The benchmarks already show what has become apparent in the technical data. The GTX 1660 is the actual successor of the GTX 1060 and competes against the RX 580 or RX 590 from AMD. The Turing graphics card leaves the RX 580 and its own predecessor loose in the game. The performance is between 5 and 15 percent higher than that of the two main competitors.
The GTX 1660 is therefore mainly a match for the RX 590. In benchmarks of the games, it is slightly inferior to the RX 590 in Project Cars 2, Star Wars: Battlefront II and Destiny 2. The RX 590 is clearly beaten in Battlefield V (12 percent slower) and Wolfenstein II: The New Colossus (13 percent slower, 8 percent slower than the RX 580). The two cards in Call of Duty: WWII are on the same level. The GTX 1660 Ti is slightly faster in Far Cry 5 (3 percent) and Kingdom Come: Deliverance (1 percent), while the RX 590 is 17 percent faster in Assassin’s Creed: Origins, 14 percent faster in Final Fantasy XV and 13 percent faster in Shadow of the Tomb Raider. However, the RX 590 can clearly catch up in WQHD, which is probably not least due to the memory. However, the variance is very large.
The GTX 1660 consumes significantly less power and stays cool
However, there are big differences to the RX 590 in terms of power consumption. Like the GTX 1660 Ti, the GTX 1660 is also very economical. Thus, under gaming load it consumes 131 watts, significantly less than the RX 590 with 200 watts. However, it also needs a little more power than the GTX 1060, which only needs 105 watts. Those who value efficiency will be much better off with the GTX 1660 than with the RX 590. The same can also be seen in the temperature. The EVGA GeForce GTX 1660 XC Ultra tested by Hardwareluxx is significantly cooler under load at 59 degrees Celsius than the RX 590 at 66 degrees Celsius. The Asus ROG Strix GeForce GTX 1660 Ti performs similarly well.
Conclusion: Bad times for the RX 590
With the GTX 1660 Nvidia has finally served the true middle class. However, the performance plus compared to the actual predecessor GTX 1060 is somewhat modest. Of course, the newer Turing graphics card is clearly superior to the Pascal GPU between 5 and 15 percent, but nothing has changed in price. The Nvidia MSRP is at $199, which the retailers will probably undercut in the coming weeks. The GTX 1660 Ti impresses with a GTX 1070 level and a significantly lower price. The GTX 1660 is certainly not a reason for owners of the GTX 1060 6 GB or an RX 580/590 to upgrade.

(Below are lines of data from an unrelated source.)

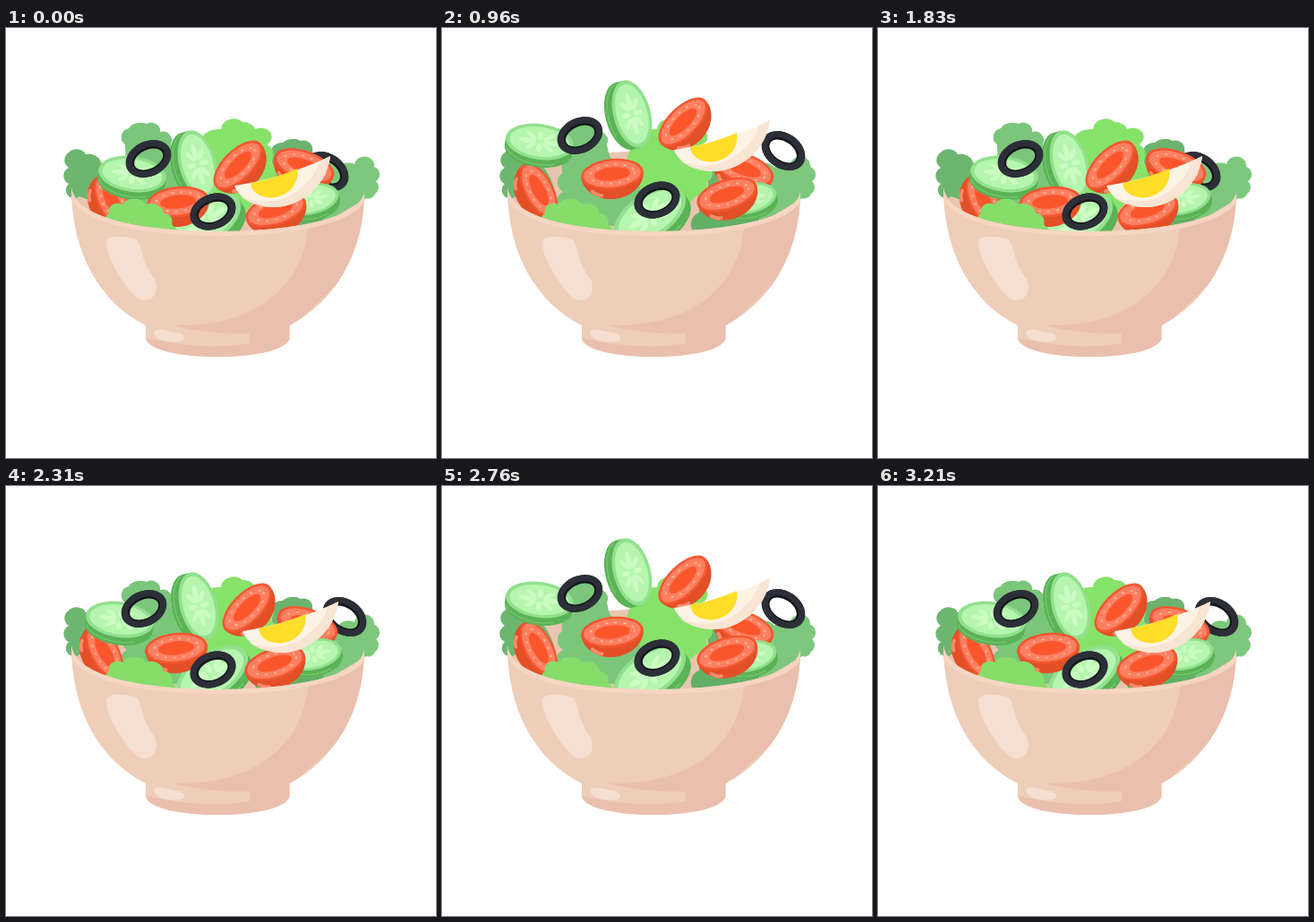
Recreate the animation shown at these times as an HTML page. Size 480 by 480 pixels, loop 3600 ms.

```html
<!DOCTYPE html>
<html lang="en">
<head>
<meta charset="utf-8">
<title>Salad bowl</title>
<style>
  html, body { margin: 0; width: 100%; height: 100%; overflow: hidden; background: #fff; }
  svg { display: block; width: 100%; height: 100%; }

  /* --a: resting, --b: lifted, --c: tossed */
  .piece { translate: var(--a); animation: toss 3600ms step-end infinite; }
  @keyframes toss {
    0%, 50.8333% { translate: var(--a); }
    13.3333%, 38.3333%, 63.3333%, 88.3333% { translate: var(--b); }
    25.8333%, 75.8333% { translate: var(--c); }
    100% { translate: var(--a); }
  }
</style>
</head>
<body>
<svg viewBox="0 0 480 480">
  <defs>
    <g id="seeds">
      <ellipse cx="14" rx="10" ry="3"/>
      <ellipse cx="-14" rx="10" ry="3"/>
      <ellipse cy="7" rx="3" ry="5"/>
      <ellipse cy="-7" rx="3" ry="5"/>
      <ellipse cx="10" cy="6" rx="7" ry="2.600" transform="rotate(32 10 6)"/>
      <ellipse cx="-10" cy="-6" rx="7" ry="2.600" transform="rotate(32 -10 -6)"/>
      <ellipse cx="-10" cy="6" rx="7" ry="2.600" transform="rotate(-32 -10 6)"/>
      <ellipse cx="10" cy="-6" rx="7" ry="2.600" transform="rotate(-32 10 -6)"/>
    </g>

    <g id="cucumber">
      <path fill="#5ab355" d="M-39 0v9a39 21 0 0 0 78 0v-9z"/>
      <path fill="none" stroke="#74c56d" stroke-width="1.5" d="M-37 11A39 21 0 0 0 20 24"/>
      <ellipse rx="39" ry="21" fill="#92e08e"/>
      <ellipse rx="34.5" ry="17.5" fill="#b5f5ae"/>
      <use href="#seeds" fill="#cbfdc2"/>
    </g>

    <g id="tomato">
      <path fill="#e34f27" d="M-35 0A35 28 0 0 0 35 0z"/>
      <path fill="none" stroke="#ff8a6c" stroke-width="4" stroke-linecap="round" d="M-24 17q4 5 10 6"/>
      <ellipse rx="35" ry="17" fill="#f4572f"/>
      <ellipse rx="32" ry="14.5" fill="#ff7f62"/>
      <ellipse rx="25" ry="10.5" fill="none" stroke="#ffb486" stroke-width="2" stroke-dasharray="3 7"/>
      <ellipse rx="20" ry="7.5" fill="#fb552c"/>
    </g>

    <g id="olive" fill-rule="evenodd">
      <path fill="#14161b" d="M-26 0a26 19.500 0 0 1 52 0a26 19.500 0 0 1-52 0zM-17 .5a17 10.500 0 0 0 34 0a17 10.500 0 0 0-34 0z"/>
      <path fill="#2c2f37" d="M-26.500 0a26.500 19.500 0 0 1 53 0a26.500 19.500 0 0 1-53 0zM-19 0a19 12.500 0 0 0 38 0a19 12.500 0 0 0-38 0z"/>
    </g>

    <g id="egg">
      <path fill="#fdf3e5" d="M255 176Q312 167 362 143C357 182 322 201 297 200C275 199 259 188 255 176z"/>
      <path fill="#f8e5d3" d="M362 143C357 182 322 201 297 200C281 199 269 194 262 188C282 197 304 195 322 184C337 174 346 162 350 149z"/>
      <path fill="#ffdd28" d="M273 173C274 185 287 191 301 189C318 186 328 171 325 157Q300 168 273 173z"/>
    </g>

    <path id="bowl" d="M73 178C78 215 160 227 237 227C310 227 395 215 400 183C400 250 367 306 316.500 332V347C312 360 276 367 236 367C196 367 160 360 156 347V332C105 306 73 252 73 178z"/>
    <clipPath id="inBowl"><use href="#bowl"/></clipPath>
  </defs>

  <!-- back of the bowl and lettuce -->
  <ellipse cx="237" cy="183" rx="162" ry="46" fill="#e8c5b0"/>
  <path fill="#6db670" d="M82 188a9 9 0 0 1-12-14a10 10 0 0 1 0-18a10 10 0 0 1 0-17a11 9 0 0 1 19 2a14 12 0 0 1 17 9Q125 160 130 205z"/>
  <path fill="#7bc67a" d="M135 200L133 130a10 10 0 0 1 4-18a14 10 0 0 1 20-5a10 9 0 0 1 15 9a10 10 0 0 1 12 14q4 30 50 80z"/>
  <path fill="#6cb36e" d="M297 200L297 142a12 10 0 0 1 12-14a14 10 0 0 1 20-2a10 9 0 0 1 13 10q6 30 0 70z"/>
  <path fill="#7dc87c" d="M320 225Q330 170 345 162a14 12 0 0 1 26-6a12 9 0 0 1 18-4a10 9 0 0 1 22 3a9 9 0 0 1 2 16a9 9 0 0 1-1 14a8 8 0 0 1-10 5L360 215z"/>
  <path fill="#87e269" d="M200 225Q196 150 218 122a24 20 0 0 1 22-9a14 12 0 0 1 24-8a14 11 0 0 1 14 8a12 10 0 0 1 13 17a12 12 0 0 1 4 20a12 12 0 0 1 0 22a12 12 0 0 1-12 16q-20 20-30 40z"/>
  <path fill="#7ac779" d="M120 218L134 205a12 12 0 0 1 2-22a12 12 0 0 1 10-22a16 14 0 0 1 26-12a14 14 0 0 1 24 4q26 8 40 70z"/>
  <path fill="#62b065" d="M283 230a14 14 0 0 1 4-24a20 16 0 0 1 32-14a24 18 0 0 1 40 6L350 225z"/>

  <!-- tossed pieces -->
  <use href="#olive" class="piece" style="rotate:35deg;--a:358px 160px;--b:378px 146px;--c:381px 137px"/>
  <use href="#tomato" class="piece" style="rotate:20deg;--a:333px 154px;--b:337px 154px;--c:337px 157px"/>
  <use href="#cucumber" class="piece" style="rotate:-12deg;scale:.82;--a:340px 191px;--b:343px 188px;--c:342px 190px"/>
  <use href="#tomato" class="piece" style="rotate:62deg;scale:.95;--a:119px 194px;--b:110px 185px;--c:108px 181px"/>
  <use href="#cucumber" class="piece" style="rotate:8deg;scale:.98 .95;--a:141px 163px;--b:127px 149px;--c:109px 127px"/>
  <use href="#cucumber" class="piece" style="rotate:75deg;scale:.99;--a:214px 152px;--b:215px 134px;--c:212px 96px"/>
  <use href="#cucumber" class="piece" style="rotate:-33deg;scale:1.16;--a:222px 216px;--b:230px 210px;--c:232px 209px"/>
  <use href="#tomato" class="piece" style="rotate:-6deg;--a:192px 194px;--b:190px 181px;--c:190px 163px"/>
  <use href="#tomato" class="piece" style="rotate:-45deg;--a:259px 153px;--b:269px 136px;--c:269px 105px"/>
  <use href="#tomato" class="piece" style="rotate:-18deg;--a:301px 203px;--b:300px 198px;--c:318px 186px"/>
  <use href="#egg" class="piece" style="--a:0px 0px;--b:9px -14px;--c:4px -40px"/>
  <use href="#olive" class="piece" style="rotate:-25deg;--a:159px 146px;--b:154px 137px;--c:154px 120px"/>
  <use href="#olive" class="piece" style="rotate:-22deg;--a:231px 205px;--b:231px 205px;--c:240px 192px"/>

  <path fill="#86dd6a" d="M114 222a9 9 0 0 1 1-15a10 9 0 0 1 15-10a14 10 0 0 1 26 0a14 12 0 0 1 20 10a9 9 0 0 1 9 12l12 12z"/>

  <!-- bowl front -->
  <use href="#bowl" fill="#eecdb9"/>
  <g clip-path="url(#inBowl)">
    <path fill="#ebbfad" d="M338 215C334 290 278 334 187 332Q225 342 272 341V352Q220 361 156 346V370H320V332L410 250V170z"/>
    <path fill="none" stroke="#f6d5c2" stroke-width="10" d="M73 178C78 215 160 227 237 227C310 227 395 215 400 183"/>
  </g>
  <path fill="#f4dfd2" d="M112 238C114 231 132 232 145 236C153 240 150 262 166 280C170 290 168 300 160 303C148 308 140 296 132 285C120 268 111 250 112 238z"/>
  <path fill="#f4dfd2" d="M165 340Q167 335 175 337L195 341Q201 344 198 349Q190 352 176 349Q166 346 165 340z"/>
</svg>
</body>
</html>
```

However, those who do not upgrade in this price category, but look around in general, have a solid partner in the Turing middle class. With significantly lower power consumption and possibly soon a better price than AMD’s RX 590, Nvidia has an easy game here. The cheapest GTX 1660 currently costs $224.99.